Robin Hood Lanes attracts a discerning bowling crowd by rolling out a no-frills, classic bowling experience complete with 24 polished wood lanes. Grab rental shoes (a $3 value/pair), pick out a weighted sphere, and come swing a ball at 10 nervous pins, who might consider increasing their life-insurance policies as you take aim for two games (a $3.50 value/game/person until 6 p.m.; a $4.50 value/game/person from 6 p.m. to close). Bumper-bowling lanes are available for gutter opposers, and children 15 and younger can bowl for free all summer long (2 games/day until 6 p.m.; shoe rental not included and online registration required). When famished strikers and sparers need refueling, the on-site Friar Tuck Inn restaurant provides a selection of alleyway fare. Robin Hood Lanes keeps balls rolling until 1 a.m. on Friday and Saturday nights and midnight every other night of the week, perfect for showing owls how much fun they could be having if they weren't always out hunting for the perfect nest lantern.

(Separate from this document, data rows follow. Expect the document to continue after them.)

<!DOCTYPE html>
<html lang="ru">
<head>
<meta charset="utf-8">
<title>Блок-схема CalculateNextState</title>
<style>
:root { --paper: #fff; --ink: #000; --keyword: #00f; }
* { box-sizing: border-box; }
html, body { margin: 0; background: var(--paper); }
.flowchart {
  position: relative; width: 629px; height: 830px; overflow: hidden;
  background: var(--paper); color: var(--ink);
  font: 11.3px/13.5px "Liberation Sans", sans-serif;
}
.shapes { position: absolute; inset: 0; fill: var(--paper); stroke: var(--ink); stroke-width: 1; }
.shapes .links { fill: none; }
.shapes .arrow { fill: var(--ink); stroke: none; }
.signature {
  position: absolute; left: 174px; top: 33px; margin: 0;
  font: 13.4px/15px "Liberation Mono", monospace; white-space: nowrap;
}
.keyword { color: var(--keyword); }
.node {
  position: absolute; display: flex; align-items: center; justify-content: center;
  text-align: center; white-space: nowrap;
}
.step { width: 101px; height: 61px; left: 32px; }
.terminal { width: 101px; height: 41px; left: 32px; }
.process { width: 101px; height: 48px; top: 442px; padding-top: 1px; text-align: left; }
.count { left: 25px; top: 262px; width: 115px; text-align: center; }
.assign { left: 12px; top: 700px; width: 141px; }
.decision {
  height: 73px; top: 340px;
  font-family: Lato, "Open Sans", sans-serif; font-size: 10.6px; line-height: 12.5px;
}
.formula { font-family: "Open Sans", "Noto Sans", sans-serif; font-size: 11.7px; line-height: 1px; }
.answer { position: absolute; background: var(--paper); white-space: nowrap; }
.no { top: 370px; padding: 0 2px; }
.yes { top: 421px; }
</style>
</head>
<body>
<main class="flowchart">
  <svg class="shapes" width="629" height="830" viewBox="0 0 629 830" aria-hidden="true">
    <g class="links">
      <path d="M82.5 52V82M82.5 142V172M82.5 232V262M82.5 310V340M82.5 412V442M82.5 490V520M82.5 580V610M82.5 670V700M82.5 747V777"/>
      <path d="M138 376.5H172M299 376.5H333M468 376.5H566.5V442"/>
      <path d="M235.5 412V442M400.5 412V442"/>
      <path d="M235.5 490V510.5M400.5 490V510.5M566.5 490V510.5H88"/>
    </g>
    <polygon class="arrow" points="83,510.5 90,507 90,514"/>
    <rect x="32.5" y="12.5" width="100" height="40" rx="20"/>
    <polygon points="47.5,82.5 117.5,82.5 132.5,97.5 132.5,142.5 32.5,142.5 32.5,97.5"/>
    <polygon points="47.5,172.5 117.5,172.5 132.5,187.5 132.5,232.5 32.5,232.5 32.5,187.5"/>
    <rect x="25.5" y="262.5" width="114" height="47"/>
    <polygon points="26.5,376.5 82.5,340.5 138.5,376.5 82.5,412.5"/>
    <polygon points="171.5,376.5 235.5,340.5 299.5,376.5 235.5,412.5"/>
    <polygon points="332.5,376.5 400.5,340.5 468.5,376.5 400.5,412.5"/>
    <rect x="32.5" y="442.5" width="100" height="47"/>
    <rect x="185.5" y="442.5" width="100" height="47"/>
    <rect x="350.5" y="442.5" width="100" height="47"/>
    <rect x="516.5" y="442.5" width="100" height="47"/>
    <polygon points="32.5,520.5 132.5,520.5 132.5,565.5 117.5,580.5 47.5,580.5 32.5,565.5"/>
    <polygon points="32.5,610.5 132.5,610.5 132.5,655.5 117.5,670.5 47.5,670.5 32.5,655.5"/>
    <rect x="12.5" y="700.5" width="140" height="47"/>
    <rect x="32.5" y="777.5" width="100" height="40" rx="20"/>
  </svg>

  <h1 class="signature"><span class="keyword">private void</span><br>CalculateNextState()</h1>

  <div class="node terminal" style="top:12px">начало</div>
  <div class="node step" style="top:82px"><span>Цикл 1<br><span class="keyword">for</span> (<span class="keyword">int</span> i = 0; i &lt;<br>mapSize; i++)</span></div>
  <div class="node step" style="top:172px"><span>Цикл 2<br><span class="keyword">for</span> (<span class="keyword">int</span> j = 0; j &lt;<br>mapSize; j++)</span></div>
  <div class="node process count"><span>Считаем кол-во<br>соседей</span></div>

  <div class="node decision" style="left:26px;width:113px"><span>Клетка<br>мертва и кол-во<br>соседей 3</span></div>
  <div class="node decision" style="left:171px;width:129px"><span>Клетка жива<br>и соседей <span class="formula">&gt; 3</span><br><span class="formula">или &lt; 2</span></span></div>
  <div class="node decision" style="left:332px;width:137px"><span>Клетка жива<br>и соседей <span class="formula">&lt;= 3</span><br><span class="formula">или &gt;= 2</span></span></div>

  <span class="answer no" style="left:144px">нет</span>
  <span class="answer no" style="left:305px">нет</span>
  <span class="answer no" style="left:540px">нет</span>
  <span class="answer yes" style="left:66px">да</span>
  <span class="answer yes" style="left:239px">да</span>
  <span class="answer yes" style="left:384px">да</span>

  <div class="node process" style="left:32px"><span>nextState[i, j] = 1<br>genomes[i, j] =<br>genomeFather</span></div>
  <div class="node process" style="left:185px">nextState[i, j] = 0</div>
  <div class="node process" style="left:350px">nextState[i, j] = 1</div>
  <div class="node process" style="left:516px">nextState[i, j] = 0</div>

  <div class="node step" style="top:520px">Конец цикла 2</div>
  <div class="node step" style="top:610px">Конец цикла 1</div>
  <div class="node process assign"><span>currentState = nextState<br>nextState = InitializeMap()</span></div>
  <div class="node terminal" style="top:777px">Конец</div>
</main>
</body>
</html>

Lynnwood Bowl and Skate has sprung from a history so illustrious that the city of Lynnwood awarded its owners with a certificate officially recognizing its impact on local culture. That history began in 1956, when Lynnwood Lanes first opened. Two years later came Lynnwood Roll-A-Way, which was a separate endeavor until Lynnwood Bowl and Skate's current owners merged the businesses in 2006 with a major revamp. In August of that year, a renovation team resurfaced the lanes and roller rink, updated the computerized bowling system to accommodate the entirely new post-Y2K numeric system, and installed a glass door between the bowling alley and skating rink.
In addition to structural renovations, a fresh staff worked out the kinks that previously plagued the Bowl and Skate; they abolished leagues in lieu of exclusively open bowling hours and further diversified the center's activities by erecting the Asteroid climbing wall, a space-themed expanse of glowing handholds. Once visitors have exhausted their energy stores at the climbing wall, bowling lanes, or skating rink, they can gear up for round two at The Roll Bar, where cocktails flow alongside burgers and pizzas and skate-clad visitors flatten out too-thick crusts by rolling over them.
Paradise Bowl is kind of ruining the curve for everybody, or at least for other bowling alleys. User-friendly Qubica machines keep track of the scores, freeing bowlers to wrack up turkeys during Wednesday night Quarter Mania—when every game costs $0.25—and Moonlight Bowling on Saturday nights, when players can bowl for bundles of cash. Every night of the week offers a different special for customers, and the lanes are filled with live music on the weekends. Sunday mornings are brightened by the Rent-a-Lane special, which garners bowlers an hour of unlimited games for $10 or two hours of unlimited games for $15, between 8 a.m. and 11 a.m. After some of the facility underwent a summer’s worth of renovations, the archetypal snack shop and its heat lamps has been replaced with a 1950s-style café with breakfast choices and a full-on bar and grill that serves American classics and comfort food, such as prime rib and pizza, as guests play pool and watch sports on LCD TVs and an outsized 120-inch screen.